#### [WHAT YOU HAVE TO DO]
Could you repeat the data word for word while skipping the pictures?

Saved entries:
..........
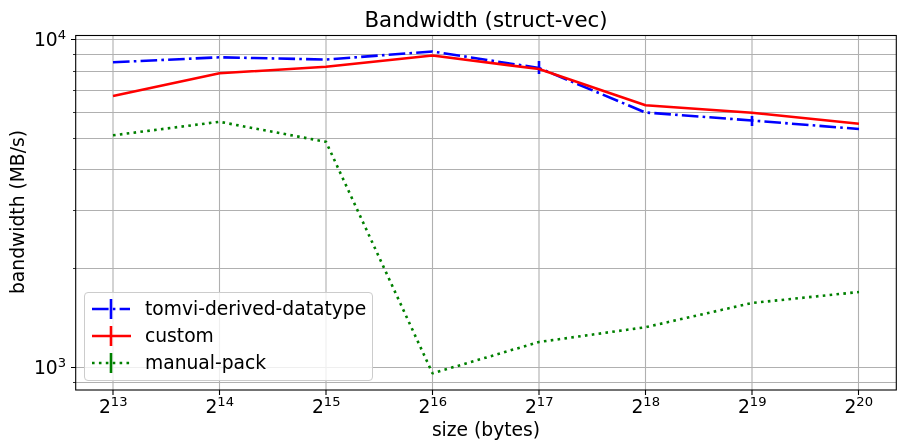
<!DOCTYPE html>
<html lang="en">
<head>
<meta charset="utf-8">
<title>Bandwidth (struct-vec)</title>
<style>
:root {
  --paper: #fff;
  --ink: #000;
  --grid: #b0b0b0;
  --derived: #00f;
  --custom: #f00;
  --manual: #008000;
  --legend-fill: rgba(255, 255, 255, .8);
  --legend-edge: #ccc;
}
* { box-sizing: border-box; margin: 0; padding: 0; }
html, body { width: 912px; height: 448px; overflow: hidden; background: var(--paper); }
.chart {
  position: relative; width: 912px; height: 448px; overflow: hidden;
  color: var(--ink); font: 18.7px/22px "DejaVu Sans", sans-serif; white-space: nowrap;
}
.plot { position: absolute; left: 0; top: 0; }
.plot path, .plot polyline, .plot rect, .key path { fill: none; }
.grid { stroke: var(--grid); stroke-width: 1.1; }
.ticks, .frame { stroke: var(--ink); stroke-width: 1.1; }
.minor { stroke-width: .8; }
.series { stroke-width: 2.6; stroke-linejoin: round; }
.derived { stroke: var(--derived); }
.custom { stroke: var(--custom); }
.manual { stroke: var(--manual); }
.derived .trace { stroke-dasharray: 16.6 4.2 2.6 4.2; }
.manual .trace { stroke-dasharray: 2.6 4.3; }
h1 {
  position: absolute; left: 76px; top: 7.5px; width: 820px;
  font-size: 21.3px; font-weight: 400; line-height: 24px; text-align: center;
}
sup { position: relative; top: -7px; font-size: 13.1px; line-height: 0; vertical-align: baseline; }
.x-labels {
  position: absolute; left: 60px; top: 396px; width: 852px;
  display: grid; grid-template-columns: repeat(8, 1fr); text-align: center; list-style: none;
}
.y-label { position: absolute; left: 0; width: 66px; text-align: right; }
.y-high { top: 29px; }
.y-low { top: 357px; }
.x-title { position: absolute; left: 76px; top: 419px; width: 820px; text-align: center; }
.y-title { position: absolute; left: -72px; top: 201px; width: 180px; text-align: center; transform: rotate(-90deg); }
.legend {
  position: absolute; left: 84px; top: 292px; width: 289px; height: 89px;
  padding: 2px 0 0 7px; list-style: none;
  background: var(--legend-fill); border: 1.3px solid var(--legend-edge); border-radius: 4px;
}
.legend li { display: flex; align-items: center; gap: 14px; height: 27.3px; }
.key { display: block; flex: none; }
</style>
</head>
<body>
<main class="chart">
  <h1>Bandwidth (struct-vec)</h1>

  <svg class="plot" width="912" height="448" viewBox="0 0 912 448" role="img" aria-label="Line chart of bandwidth against message size">
    <path class="grid" d="M113 35.5V390M219.5 35.5V390M326 35.5V390M432.5 35.5V390M539 35.5V390M645.5 35.5V390M752 35.5V390M858.5 35.5V390
      M76 39.5H896M76 54.5H896M76 71.5H896M76 90.5H896M76 112.5H896M76 138.5H896M76 169.5H896M76 210.5H896M76 268.5H896M76 367.5H896M76 382.5H896"/>
    <path class="ticks" d="M113 390v5M219.5 390v5M326 390v5M432.5 390v5M539 390v5M645.5 390v5M752 390v5M858.5 390v5M76 39.5h-5M76 367.5h-5"/>
    <path class="ticks minor" d="M76 54.5h-3M76 71.5h-3M76 90.5h-3M76 112.5h-3M76 138.5h-3M76 169.5h-3M76 210.5h-3M76 268.5h-3M76 382.5h-3"/>
    <g class="series derived">
      <path class="error" d="M539 61V74M752 116V126"/>
      <polyline class="trace" points="113,62.3 219.5,57.3 326,59.5 432.5,51.5 539,68 645.5,112.5 752,120.5 859,129"/>
    </g>
    <g class="series custom">
      <polyline class="trace" points="113,96 219.5,73.3 326,66.8 432.5,55.5 539,69 645.5,105.2 752,112.7 859,123.7"/>
    </g>
    <g class="series manual">
      <polyline class="trace" points="113,135.3 219.5,121.8 326,141.8 432.5,373.3 539,342 645.5,327.2 752,303 859,292"/>
    </g>
    <rect class="frame" x="75.7" y="35.5" width="820.6" height="354.5"/>
  </svg>

  <p class="y-title">bandwidth (MB/s)</p>
  <p class="y-label y-high">10<sup>4</sup></p>
  <p class="y-label y-low">10<sup>3</sup></p>

  <ul class="x-labels">
    <li>2<sup>13</sup></li>
    <li>2<sup>14</sup></li>
    <li>2<sup>15</sup></li>
    <li>2<sup>16</sup></li>
    <li>2<sup>17</sup></li>
    <li>2<sup>18</sup></li>
    <li>2<sup>19</sup></li>
    <li>2<sup>20</sup></li>
  </ul>
  <p class="x-title">size (bytes)</p>

  <ul class="legend">
    <li>
      <svg class="key series derived" width="39" height="20" aria-hidden="true"><path class="trace" d="M0 10H38"/><path d="M19 0V20"/></svg>
      <span>tomvi-derived-datatype</span>
    </li>
    <li>
      <svg class="key series custom" width="39" height="20" aria-hidden="true"><path class="trace" d="M0 10H39"/><path d="M19 0V20"/></svg>
      <span>custom</span>
    </li>
    <li>
      <svg class="key series manual" width="39" height="20" aria-hidden="true"><path class="trace" d="M0 10H38"/><path d="M19 0V20"/></svg>
      <span>manual-pack</span>
    </li>
  </ul>
</main>
</body>
</html>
..........
#### [EXPECTED ANSWER]
<!DOCTYPE html>
<html lang="en">
<head>
<meta charset="utf-8">
<title>Bandwidth (struct-vec)</title>
<style>
:root {
  --paper: #fff;
  --ink: #000;
  --grid: #b0b0b0;
  --derived: #00f;
  --custom: #f00;
  --manual: #008000;
  --legend-fill: rgba(255, 255, 255, .8);
  --legend-edge: #ccc;
}
* { box-sizing: border-box; margin: 0; padding: 0; }
html, body { width: 912px; height: 448px; overflow: hidden; background: var(--paper); }
.chart {
  position: relative; width: 912px; height: 448px; overflow: hidden;
  color: var(--ink); font: 18.7px/22px "DejaVu Sans", sans-serif; white-space: nowrap;
}
.plot { position: absolute; left: 0; top: 0; }
.plot path, .plot polyline, .plot rect, .key path { fill: none; }
.grid { stroke: var(--grid); stroke-width: 1.1; }
.ticks, .frame { stroke: var(--ink); stroke-width: 1.1; }
.minor { stroke-width: .8; }
.series { stroke-width: 2.6; stroke-linejoin: round; }
.derived { stroke: var(--derived); }
.custom { stroke: var(--custom); }
.manual { stroke: var(--manual); }
.derived .trace { stroke-dasharray: 16.6 4.2 2.6 4.2; }
.manual .trace { stroke-dasharray: 2.6 4.3; }
h1 {
  position: absolute; left: 76px; top: 7.5px; width: 820px;
  font-size: 21.3px; font-weight: 400; line-height: 24px; text-align: center;
}
sup { position: relative; top: -7px; font-size: 13.1px; line-height: 0; vertical-align: baseline; }
.x-labels {
  position: absolute; left: 60px; top: 396px; width: 852px;
  display: grid; grid-template-columns: repeat(8, 1fr); text-align: center; list-style: none;
}
.y-label { position: absolute; left: 0; width: 66px; text-align: right; }
.y-high { top: 29px; }
.y-low { top: 357px; }
.x-title { position: absolute; left: 76px; top: 419px; width: 820px; text-align: center; }
.y-title { position: absolute; left: -72px; top: 201px; width: 180px; text-align: center; transform: rotate(-90deg); }
.legend {
  position: absolute; left: 84px; top: 292px; width: 289px; height: 89px;
  padding: 2px 0 0 7px; list-style: none;
  background: var(--legend-fill); border: 1.3px solid var(--legend-edge); border-radius: 4px;
}
.legend li { display: flex; align-items: center; gap: 14px; height: 27.3px; }
.key { display: block; flex: none; }
</style>
</head>
<body>
<main class="chart">
  <h1>Bandwidth (struct-vec)</h1>

  <svg class="plot" width="912" height="448" viewBox="0 0 912 448" role="img" aria-label="Line chart of bandwidth against message size">
    <path class="grid" d="M113 35.5V390M219.5 35.5V390M326 35.5V390M432.5 35.5V390M539 35.5V390M645.5 35.5V390M752 35.5V390M858.5 35.5V390
      M76 39.5H896M76 54.5H896M76 71.5H896M76 90.5H896M76 112.5H896M76 138.5H896M76 169.5H896M76 210.5H896M76 268.5H896M76 367.5H896M76 382.5H896"/>
    <path class="ticks" d="M113 390v5M219.5 390v5M326 390v5M432.5 390v5M539 390v5M645.5 390v5M752 390v5M858.5 390v5M76 39.5h-5M76 367.5h-5"/>
    <path class="ticks minor" d="M76 54.5h-3M76 71.5h-3M76 90.5h-3M76 112.5h-3M76 138.5h-3M76 169.5h-3M76 210.5h-3M76 268.5h-3M76 382.5h-3"/>
    <g class="series derived">
      <path class="error" d="M539 61V74M752 116V126"/>
      <polyline class="trace" points="113,62.3 219.5,57.3 326,59.5 432.5,51.5 539,68 645.5,112.5 752,120.5 859,129"/>
    </g>
    <g class="series custom">
      <polyline class="trace" points="113,96 219.5,73.3 326,66.8 432.5,55.5 539,69 645.5,105.2 752,112.7 859,123.7"/>
    </g>
    <g class="series manual">
      <polyline class="trace" points="113,135.3 219.5,121.8 326,141.8 432.5,373.3 539,342 645.5,327.2 752,303 859,292"/>
    </g>
    <rect class="frame" x="75.7" y="35.5" width="820.6" height="354.5"/>
  </svg>

  <p class="y-title">bandwidth (MB/s)</p>
  <p class="y-label y-high">10<sup>4</sup></p>
  <p class="y-label y-low">10<sup>3</sup></p>

  <ul class="x-labels">
    <li>2<sup>13</sup></li>
    <li>2<sup>14</sup></li>
    <li>2<sup>15</sup></li>
    <li>2<sup>16</sup></li>
    <li>2<sup>17</sup></li>
    <li>2<sup>18</sup></li>
    <li>2<sup>19</sup></li>
    <li>2<sup>20</sup></li>
  </ul>
  <p class="x-title">size (bytes)</p>

  <ul class="legend">
    <li>
      <svg class="key series derived" width="39" height="20" aria-hidden="true"><path class="trace" d="M0 10H38"/><path d="M19 0V20"/></svg>
      <span>tomvi-derived-datatype</span>
    </li>
    <li>
      <svg class="key series custom" width="39" height="20" aria-hidden="true"><path class="trace" d="M0 10H39"/><path d="M19 0V20"/></svg>
      <span>custom</span>
    </li>
    <li>
      <svg class="key series manual" width="39" height="20" aria-hidden="true"><path class="trace" d="M0 10H38"/><path d="M19 0V20"/></svg>
      <span>manual-pack</span>
    </li>
  </ul>
</main>
</body>
</html>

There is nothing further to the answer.